Material to process: Begin

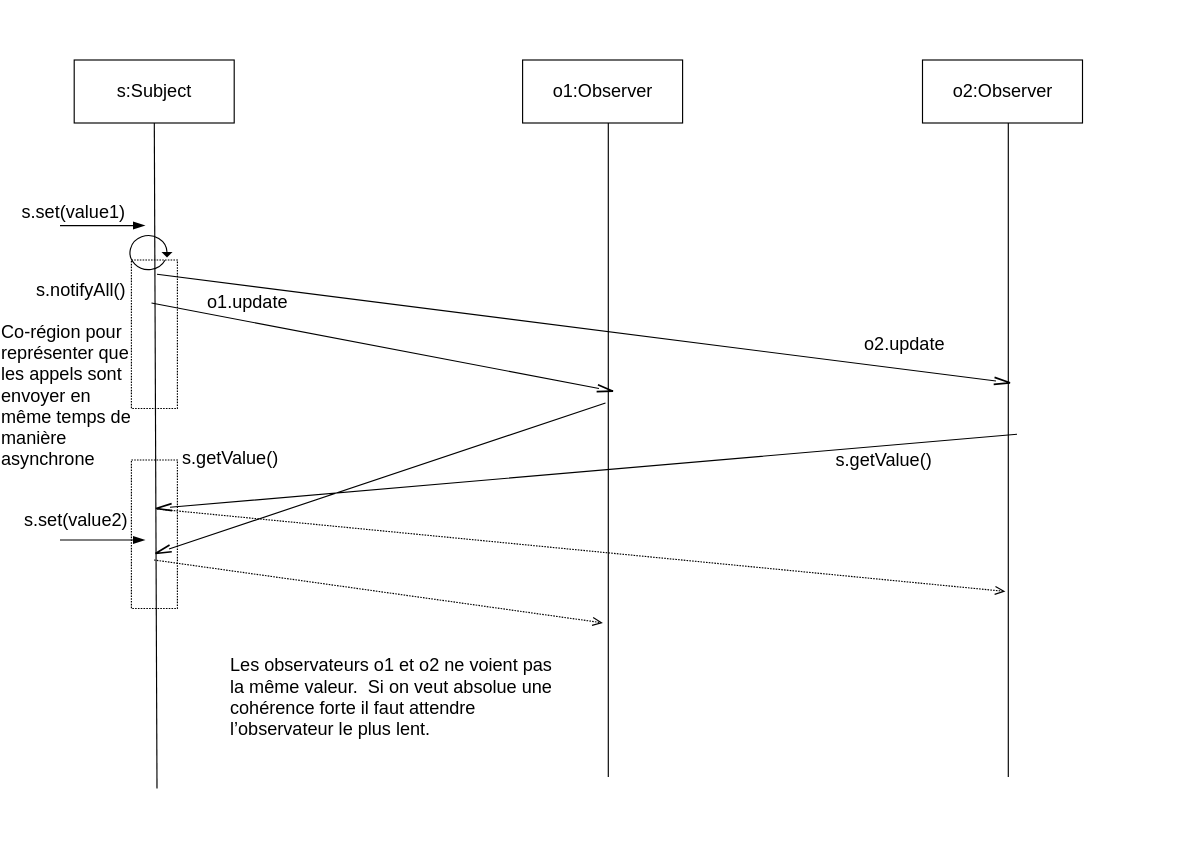
<!DOCTYPE html>
<html lang="fr">
<head>
<meta charset="utf-8">
<title>Diagramme de séquence Observer</title>
<style>
:root { --ink: #000; --paper: #fff; }
* { box-sizing: border-box; margin: 0; }
html, body { width: 1200px; height: 849px; overflow: hidden; background: var(--paper); }
.diagram {
  position: relative; width: 1200px; height: 849px; overflow: hidden;
  color: var(--ink); font: 18.1px/21.2px "Liberation Sans", Arial, sans-serif;
}
.connectors { position: absolute; inset: 0; fill: none; stroke: var(--ink); stroke-width: 1.15; }
.dotted { stroke-dasharray: 1.6 1.2; }
.head { stroke-width: 1.7; }
.solid { fill: var(--ink); stroke: none; }
.participant, .message, .note { position: absolute; white-space: pre; }
.participant {
  top: 60px; width: 160px; height: 64px;
  display: flex; align-items: center; justify-content: center;
  font-weight: 400; font-size: 18.1px;
}
.subject { left: 74px; }
.observer-1 { left: 522.5px; }
.observer-2 { left: 922.5px; }
.set-1 { left: 21.5px; top: 201.6px; }
.notify { left: 36px; top: 279.6px; }
.update-1 { left: 207px; top: 292px; }
.update-2 { left: 864px; top: 333.6px; }
.get-1 { left: 182px; top: 448.4px; }
.get-2 { left: 835.5px; top: 450px; }
.set-2 { left: 24px; top: 510.4px; }
.coregion-note { left: 1px; top: 322px; }
.consistency-note { left: 230px; top: 655.4px; }
</style>
</head>
<body>
<main class="diagram">
  <svg class="connectors" width="1200" height="849" viewBox="0 0 1200 849" aria-hidden="true">
    <defs>
      <rect id="participant-box" y="60" width="160" height="63"/>
      <path id="call-head" class="solid" d="M145.5 0L133 -4V4Z"/>
      <path id="open-head" class="head" d="M-16 -3.5L0 0L-16 3.5"/>
      <path id="return-head" d="M-9 -4L0 0L-9 4"/>
    </defs>

    <g class="participant-boxes">
      <use href="#participant-box" x="74.2"/>
      <use href="#participant-box" x="522.6"/>
      <use href="#participant-box" x="922.5"/>
    </g>

    <g class="lifelines">
      <path d="M154.3 123L157 788.5"/>
      <path d="M608.3 123V777"/>
      <path d="M1008.3 123V777"/>
    </g>

    <g class="coregions dotted">
      <rect x="131.4" y="260" width="46" height="148.5"/>
      <rect x="131.4" y="460" width="46" height="148.5"/>
    </g>

    <g class="incoming-calls">
      <path d="M60 225.6H134M60 540H134"/>
      <use href="#call-head" y="225.6"/>
      <use href="#call-head" y="540"/>
    </g>

    <g class="self-call">
      <path d="M165 260.3A18.5 17 0 1 1 167 252.3"/>
      <path class="solid" d="M161.5 252H172.5L167 257.5Z"/>
    </g>

    <g class="updates">
      <path d="M157 274.3L996 381M151.5 303L599 388.5"/>
      <use href="#open-head" transform="translate(1010 382.8) rotate(7)"/>
      <use href="#open-head" transform="translate(613 391.2) rotate(11)"/>
    </g>

    <g class="value-requests">
      <path d="M1017 434.3L170 507.3M605.5 403L169 549"/>
      <use href="#open-head" transform="translate(156 508.5) rotate(175)"/>
      <use href="#open-head" transform="translate(155.5 553.5) rotate(161.5)"/>
    </g>

    <g class="replies">
      <path class="dotted" d="M157 509L1003 591.2M154 560L601 622.6"/>
      <use href="#return-head" transform="translate(1004 591.3) rotate(6)"/>
      <use href="#return-head" transform="translate(601.5 622.7) rotate(8)"/>
    </g>
  </svg>

  <h2 class="participant subject">s:Subject</h2>
  <h2 class="participant observer-1">o1:Observer</h2>
  <h2 class="participant observer-2">o2:Observer</h2>

  <p class="message set-1">s.set(value1)</p>
  <p class="message notify">s.notifyAll()</p>
  <p class="message update-1">o1.update</p>
  <p class="message update-2">o2.update</p>
  <p class="message get-1">s.getValue()</p>
  <p class="message get-2">s.getValue()</p>
  <p class="message set-2">s.set(value2)</p>

  <p class="note coregion-note">Co-région pour<br>représenter que<br>les appels sont<br>envoyer en<br>même temps de<br>manière<br>asynchrone</p>
  <p class="note consistency-note">Les observateurs o1 et o2 ne voient pas<br>la même valeur.  Si on veut absolue une<br>cohérence forte il faut attendre<br>l’observateur le plus lent.</p>
</main>
</body>
</html>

Material to process: End

▶ _Exercise brief_
Give back all the records as they stand, but with no pictures in the copy.

▶ _Task output_
<!DOCTYPE html>
<html lang="fr">
<head>
<meta charset="utf-8">
<title>Diagramme de séquence Observer</title>
<style>
:root { --ink: #000; --paper: #fff; }
* { box-sizing: border-box; margin: 0; }
html, body { width: 1200px; height: 849px; overflow: hidden; background: var(--paper); }
.diagram {
  position: relative; width: 1200px; height: 849px; overflow: hidden;
  color: var(--ink); font: 18.1px/21.2px "Liberation Sans", Arial, sans-serif;
}
.connectors { position: absolute; inset: 0; fill: none; stroke: var(--ink); stroke-width: 1.15; }
.dotted { stroke-dasharray: 1.6 1.2; }
.head { stroke-width: 1.7; }
.solid { fill: var(--ink); stroke: none; }
.participant, .message, .note { position: absolute; white-space: pre; }
.participant {
  top: 60px; width: 160px; height: 64px;
  display: flex; align-items: center; justify-content: center;
  font-weight: 400; font-size: 18.1px;
}
.subject { left: 74px; }
.observer-1 { left: 522.5px; }
.observer-2 { left: 922.5px; }
.set-1 { left: 21.5px; top: 201.6px; }
.notify { left: 36px; top: 279.6px; }
.update-1 { left: 207px; top: 292px; }
.update-2 { left: 864px; top: 333.6px; }
.get-1 { left: 182px; top: 448.4px; }
.get-2 { left: 835.5px; top: 450px; }
.set-2 { left: 24px; top: 510.4px; }
.coregion-note { left: 1px; top: 322px; }
.consistency-note { left: 230px; top: 655.4px; }
</style>
</head>
<body>
<main class="diagram">
  <svg class="connectors" width="1200" height="849" viewBox="0 0 1200 849" aria-hidden="true">
    <defs>
      <rect id="participant-box" y="60" width="160" height="63"/>
      <path id="call-head" class="solid" d="M145.5 0L133 -4V4Z"/>
      <path id="open-head" class="head" d="M-16 -3.5L0 0L-16 3.5"/>
      <path id="return-head" d="M-9 -4L0 0L-9 4"/>
    </defs>

    <g class="participant-boxes">
      <use href="#participant-box" x="74.2"/>
      <use href="#participant-box" x="522.6"/>
      <use href="#participant-box" x="922.5"/>
    </g>

    <g class="lifelines">
      <path d="M154.3 123L157 788.5"/>
      <path d="M608.3 123V777"/>
      <path d="M1008.3 123V777"/>
    </g>

    <g class="coregions dotted">
      <rect x="131.4" y="260" width="46" height="148.5"/>
      <rect x="131.4" y="460" width="46" height="148.5"/>
    </g>

    <g class="incoming-calls">
      <path d="M60 225.6H134M60 540H134"/>
      <use href="#call-head" y="225.6"/>
      <use href="#call-head" y="540"/>
    </g>

    <g class="self-call">
      <path d="M165 260.3A18.5 17 0 1 1 167 252.3"/>
      <path class="solid" d="M161.5 252H172.5L167 257.5Z"/>
    </g>

    <g class="updates">
      <path d="M157 274.3L996 381M151.5 303L599 388.5"/>
      <use href="#open-head" transform="translate(1010 382.8) rotate(7)"/>
      <use href="#open-head" transform="translate(613 391.2) rotate(11)"/>
    </g>

    <g class="value-requests">
      <path d="M1017 434.3L170 507.3M605.5 403L169 549"/>
      <use href="#open-head" transform="translate(156 508.5) rotate(175)"/>
      <use href="#open-head" transform="translate(155.5 553.5) rotate(161.5)"/>
    </g>

    <g class="replies">
      <path class="dotted" d="M157 509L1003 591.2M154 560L601 622.6"/>
      <use href="#return-head" transform="translate(1004 591.3) rotate(6)"/>
      <use href="#return-head" transform="translate(601.5 622.7) rotate(8)"/>
    </g>
  </svg>

  <h2 class="participant subject">s:Subject</h2>
  <h2 class="participant observer-1">o1:Observer</h2>
  <h2 class="participant observer-2">o2:Observer</h2>

  <p class="message set-1">s.set(value1)</p>
  <p class="message notify">s.notifyAll()</p>
  <p class="message update-1">o1.update</p>
  <p class="message update-2">o2.update</p>
  <p class="message get-1">s.getValue()</p>
  <p class="message get-2">s.getValue()</p>
  <p class="message set-2">s.set(value2)</p>

  <p class="note coregion-note">Co-région pour<br>représenter que<br>les appels sont<br>envoyer en<br>même temps de<br>manière<br>asynchrone</p>
  <p class="note consistency-note">Les observateurs o1 et o2 ne voient pas<br>la même valeur.  Si on veut absolue une<br>cohérence forte il faut attendre<br>l’observateur le plus lent.</p>
</main>
</body>
</html>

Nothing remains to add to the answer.